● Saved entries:
=== Begin Enclosure ===

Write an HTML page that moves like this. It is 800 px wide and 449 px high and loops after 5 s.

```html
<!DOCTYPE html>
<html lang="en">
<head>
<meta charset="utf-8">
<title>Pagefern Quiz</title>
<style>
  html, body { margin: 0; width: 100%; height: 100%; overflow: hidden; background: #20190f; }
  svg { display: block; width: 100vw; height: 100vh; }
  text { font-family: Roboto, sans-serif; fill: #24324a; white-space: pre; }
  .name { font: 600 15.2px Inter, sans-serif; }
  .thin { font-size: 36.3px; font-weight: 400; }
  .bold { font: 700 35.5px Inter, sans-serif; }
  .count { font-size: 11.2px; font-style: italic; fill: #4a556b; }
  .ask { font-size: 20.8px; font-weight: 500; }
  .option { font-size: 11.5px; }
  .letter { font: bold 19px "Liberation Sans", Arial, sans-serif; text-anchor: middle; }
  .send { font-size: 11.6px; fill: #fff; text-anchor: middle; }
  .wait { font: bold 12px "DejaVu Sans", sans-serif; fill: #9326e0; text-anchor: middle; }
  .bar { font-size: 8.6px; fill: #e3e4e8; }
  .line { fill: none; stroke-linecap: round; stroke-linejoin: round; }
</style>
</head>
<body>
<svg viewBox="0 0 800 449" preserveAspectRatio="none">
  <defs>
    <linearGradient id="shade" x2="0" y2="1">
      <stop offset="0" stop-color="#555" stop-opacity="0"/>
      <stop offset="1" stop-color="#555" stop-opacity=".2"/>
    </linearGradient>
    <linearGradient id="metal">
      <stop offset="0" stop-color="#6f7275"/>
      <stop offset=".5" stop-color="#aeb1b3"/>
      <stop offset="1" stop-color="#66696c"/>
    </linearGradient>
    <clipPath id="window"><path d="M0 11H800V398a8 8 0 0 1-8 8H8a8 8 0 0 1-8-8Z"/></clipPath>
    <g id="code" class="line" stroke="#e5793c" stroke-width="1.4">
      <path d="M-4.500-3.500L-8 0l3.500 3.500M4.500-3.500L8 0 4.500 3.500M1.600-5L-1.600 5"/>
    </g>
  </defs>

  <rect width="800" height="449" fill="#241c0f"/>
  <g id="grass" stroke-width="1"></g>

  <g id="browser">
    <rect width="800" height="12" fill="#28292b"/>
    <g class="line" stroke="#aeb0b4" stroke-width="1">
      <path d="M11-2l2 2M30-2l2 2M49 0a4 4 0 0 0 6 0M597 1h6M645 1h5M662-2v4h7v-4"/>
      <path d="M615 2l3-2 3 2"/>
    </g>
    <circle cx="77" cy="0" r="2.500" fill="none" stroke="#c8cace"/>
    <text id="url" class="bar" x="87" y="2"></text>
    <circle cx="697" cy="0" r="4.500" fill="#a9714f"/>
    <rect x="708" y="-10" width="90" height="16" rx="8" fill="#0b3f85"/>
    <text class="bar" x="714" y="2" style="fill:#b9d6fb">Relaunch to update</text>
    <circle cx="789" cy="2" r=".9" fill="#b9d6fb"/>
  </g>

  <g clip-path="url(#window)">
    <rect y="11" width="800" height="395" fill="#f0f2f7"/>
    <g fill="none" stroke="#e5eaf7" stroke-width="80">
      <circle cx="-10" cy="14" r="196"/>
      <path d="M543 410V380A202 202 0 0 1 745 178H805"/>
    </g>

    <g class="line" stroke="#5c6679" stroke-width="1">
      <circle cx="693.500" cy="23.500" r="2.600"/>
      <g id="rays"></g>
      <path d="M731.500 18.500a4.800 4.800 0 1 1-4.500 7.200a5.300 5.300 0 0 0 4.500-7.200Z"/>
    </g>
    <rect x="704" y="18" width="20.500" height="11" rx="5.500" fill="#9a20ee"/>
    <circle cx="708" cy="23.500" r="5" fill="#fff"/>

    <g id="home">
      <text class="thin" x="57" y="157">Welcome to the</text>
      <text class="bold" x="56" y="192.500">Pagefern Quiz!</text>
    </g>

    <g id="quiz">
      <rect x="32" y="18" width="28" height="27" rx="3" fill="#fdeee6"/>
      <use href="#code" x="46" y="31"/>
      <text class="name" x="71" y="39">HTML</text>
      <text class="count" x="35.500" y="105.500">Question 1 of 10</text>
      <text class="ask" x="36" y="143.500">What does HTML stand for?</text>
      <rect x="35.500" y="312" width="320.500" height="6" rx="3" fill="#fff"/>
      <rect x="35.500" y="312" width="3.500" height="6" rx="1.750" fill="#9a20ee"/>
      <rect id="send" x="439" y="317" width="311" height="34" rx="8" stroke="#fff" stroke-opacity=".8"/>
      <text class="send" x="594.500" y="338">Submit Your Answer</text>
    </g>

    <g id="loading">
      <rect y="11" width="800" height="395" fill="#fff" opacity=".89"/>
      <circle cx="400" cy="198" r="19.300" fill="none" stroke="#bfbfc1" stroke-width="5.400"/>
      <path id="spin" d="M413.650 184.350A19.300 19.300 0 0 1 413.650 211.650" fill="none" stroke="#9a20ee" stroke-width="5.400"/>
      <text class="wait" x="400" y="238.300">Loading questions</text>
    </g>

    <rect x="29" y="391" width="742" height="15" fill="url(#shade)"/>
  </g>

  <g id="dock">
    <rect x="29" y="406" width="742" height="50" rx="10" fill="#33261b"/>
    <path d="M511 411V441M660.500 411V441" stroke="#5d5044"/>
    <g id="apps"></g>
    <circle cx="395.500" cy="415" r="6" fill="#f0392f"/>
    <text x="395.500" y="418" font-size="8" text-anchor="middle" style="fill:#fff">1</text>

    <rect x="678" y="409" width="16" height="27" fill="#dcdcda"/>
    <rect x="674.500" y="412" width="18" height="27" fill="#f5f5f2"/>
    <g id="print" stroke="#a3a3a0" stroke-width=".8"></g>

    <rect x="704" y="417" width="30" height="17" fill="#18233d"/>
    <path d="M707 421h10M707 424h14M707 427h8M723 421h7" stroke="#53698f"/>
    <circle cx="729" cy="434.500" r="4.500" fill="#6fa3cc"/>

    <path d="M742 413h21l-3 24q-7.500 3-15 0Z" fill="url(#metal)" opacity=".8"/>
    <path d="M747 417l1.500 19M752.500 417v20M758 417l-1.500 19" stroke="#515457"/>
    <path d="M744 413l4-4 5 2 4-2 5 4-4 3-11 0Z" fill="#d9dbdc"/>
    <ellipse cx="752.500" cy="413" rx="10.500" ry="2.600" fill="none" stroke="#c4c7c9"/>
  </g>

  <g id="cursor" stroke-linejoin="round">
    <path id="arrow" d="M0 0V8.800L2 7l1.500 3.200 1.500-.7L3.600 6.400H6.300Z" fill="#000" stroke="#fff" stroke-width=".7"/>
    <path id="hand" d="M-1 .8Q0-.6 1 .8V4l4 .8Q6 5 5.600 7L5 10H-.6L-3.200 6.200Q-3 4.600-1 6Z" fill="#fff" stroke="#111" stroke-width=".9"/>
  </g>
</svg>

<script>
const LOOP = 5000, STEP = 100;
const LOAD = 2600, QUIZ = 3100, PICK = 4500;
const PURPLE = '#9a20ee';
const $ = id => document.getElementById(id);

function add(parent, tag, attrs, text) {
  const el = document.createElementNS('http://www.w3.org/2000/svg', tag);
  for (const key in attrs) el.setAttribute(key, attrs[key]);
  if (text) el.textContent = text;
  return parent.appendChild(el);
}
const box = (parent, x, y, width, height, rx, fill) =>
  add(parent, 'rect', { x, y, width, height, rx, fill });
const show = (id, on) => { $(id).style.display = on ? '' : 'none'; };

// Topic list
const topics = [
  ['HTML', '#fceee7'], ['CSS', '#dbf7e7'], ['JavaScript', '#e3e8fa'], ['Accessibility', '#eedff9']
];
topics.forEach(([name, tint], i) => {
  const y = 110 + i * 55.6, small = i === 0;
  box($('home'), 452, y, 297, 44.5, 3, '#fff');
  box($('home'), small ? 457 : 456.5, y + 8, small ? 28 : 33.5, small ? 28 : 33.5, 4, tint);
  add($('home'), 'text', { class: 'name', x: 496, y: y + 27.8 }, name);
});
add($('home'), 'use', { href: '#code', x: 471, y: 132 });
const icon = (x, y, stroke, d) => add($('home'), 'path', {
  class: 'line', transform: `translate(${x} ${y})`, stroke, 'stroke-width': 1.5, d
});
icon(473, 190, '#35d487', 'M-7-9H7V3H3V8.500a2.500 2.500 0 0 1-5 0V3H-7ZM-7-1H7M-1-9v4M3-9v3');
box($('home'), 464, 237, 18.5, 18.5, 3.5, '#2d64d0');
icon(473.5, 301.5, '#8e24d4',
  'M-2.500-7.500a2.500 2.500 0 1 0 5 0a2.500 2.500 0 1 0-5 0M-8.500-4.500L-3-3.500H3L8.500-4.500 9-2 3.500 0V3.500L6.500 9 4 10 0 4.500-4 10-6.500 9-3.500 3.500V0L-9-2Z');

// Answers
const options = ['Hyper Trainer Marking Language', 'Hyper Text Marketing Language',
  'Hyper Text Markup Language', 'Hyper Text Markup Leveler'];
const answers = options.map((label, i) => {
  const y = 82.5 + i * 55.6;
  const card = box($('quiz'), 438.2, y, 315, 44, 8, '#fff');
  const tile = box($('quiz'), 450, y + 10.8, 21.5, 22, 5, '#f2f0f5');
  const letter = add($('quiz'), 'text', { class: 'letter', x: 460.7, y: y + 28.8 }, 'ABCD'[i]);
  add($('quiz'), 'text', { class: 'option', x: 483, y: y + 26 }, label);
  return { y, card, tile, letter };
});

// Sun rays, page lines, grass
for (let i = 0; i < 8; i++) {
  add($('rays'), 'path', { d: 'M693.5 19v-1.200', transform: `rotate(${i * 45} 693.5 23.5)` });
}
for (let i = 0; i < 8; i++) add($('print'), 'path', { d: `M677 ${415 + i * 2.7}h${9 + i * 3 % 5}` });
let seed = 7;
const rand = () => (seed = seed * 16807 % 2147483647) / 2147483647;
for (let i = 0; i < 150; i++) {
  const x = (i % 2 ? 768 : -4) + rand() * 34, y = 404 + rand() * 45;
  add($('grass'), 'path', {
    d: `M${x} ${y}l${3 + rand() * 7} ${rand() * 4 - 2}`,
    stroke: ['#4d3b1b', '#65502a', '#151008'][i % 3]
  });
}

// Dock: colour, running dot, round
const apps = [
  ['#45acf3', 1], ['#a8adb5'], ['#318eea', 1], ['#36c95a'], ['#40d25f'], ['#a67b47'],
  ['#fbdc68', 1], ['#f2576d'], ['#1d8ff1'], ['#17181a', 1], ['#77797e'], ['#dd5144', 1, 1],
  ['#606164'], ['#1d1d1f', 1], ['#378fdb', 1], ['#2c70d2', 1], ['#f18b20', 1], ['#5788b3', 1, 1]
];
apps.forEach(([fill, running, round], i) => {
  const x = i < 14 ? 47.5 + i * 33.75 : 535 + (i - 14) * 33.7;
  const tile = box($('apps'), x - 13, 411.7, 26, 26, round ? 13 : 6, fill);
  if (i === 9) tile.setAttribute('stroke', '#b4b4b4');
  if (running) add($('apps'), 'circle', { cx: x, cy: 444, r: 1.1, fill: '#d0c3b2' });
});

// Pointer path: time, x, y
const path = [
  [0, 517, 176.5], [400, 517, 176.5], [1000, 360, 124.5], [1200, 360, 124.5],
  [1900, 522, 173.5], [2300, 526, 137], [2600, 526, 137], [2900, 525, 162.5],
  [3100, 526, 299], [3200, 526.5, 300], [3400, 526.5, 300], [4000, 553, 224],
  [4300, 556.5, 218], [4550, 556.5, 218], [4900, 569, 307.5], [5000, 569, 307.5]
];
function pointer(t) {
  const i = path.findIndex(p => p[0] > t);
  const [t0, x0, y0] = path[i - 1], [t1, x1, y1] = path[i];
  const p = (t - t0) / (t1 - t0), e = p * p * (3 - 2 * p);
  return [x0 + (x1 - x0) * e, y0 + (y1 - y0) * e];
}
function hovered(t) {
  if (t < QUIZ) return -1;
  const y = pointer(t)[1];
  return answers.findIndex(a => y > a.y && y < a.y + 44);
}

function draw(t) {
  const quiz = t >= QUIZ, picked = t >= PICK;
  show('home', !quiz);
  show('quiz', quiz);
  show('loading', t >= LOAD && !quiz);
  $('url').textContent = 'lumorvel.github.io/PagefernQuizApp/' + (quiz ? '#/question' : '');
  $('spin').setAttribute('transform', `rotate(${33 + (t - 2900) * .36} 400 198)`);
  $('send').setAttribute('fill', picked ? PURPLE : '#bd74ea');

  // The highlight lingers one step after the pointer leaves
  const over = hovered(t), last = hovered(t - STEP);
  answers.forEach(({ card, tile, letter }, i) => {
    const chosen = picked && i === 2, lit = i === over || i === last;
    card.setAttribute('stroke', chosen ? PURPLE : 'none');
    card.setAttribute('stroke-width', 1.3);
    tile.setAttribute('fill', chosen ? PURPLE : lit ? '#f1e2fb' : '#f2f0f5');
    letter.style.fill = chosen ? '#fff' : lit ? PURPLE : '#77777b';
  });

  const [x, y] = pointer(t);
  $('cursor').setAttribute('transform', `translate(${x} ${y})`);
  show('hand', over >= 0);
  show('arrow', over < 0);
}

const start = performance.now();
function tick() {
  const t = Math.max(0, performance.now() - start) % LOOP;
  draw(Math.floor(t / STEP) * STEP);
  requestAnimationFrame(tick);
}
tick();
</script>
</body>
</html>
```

=== End Enclosure ===

● WORK ITEM: Every line in the data above that includes the word "show" should be copied.

● EXPECTED ANSWER:
const show = (id, on) => { $(id).style.display = on ? '' : 'none'; };
  show('home', !quiz);
  show('quiz', quiz);
  show('loading', t >= LOAD && !quiz);
  show('hand', over >= 0);
  show('arrow', over < 0);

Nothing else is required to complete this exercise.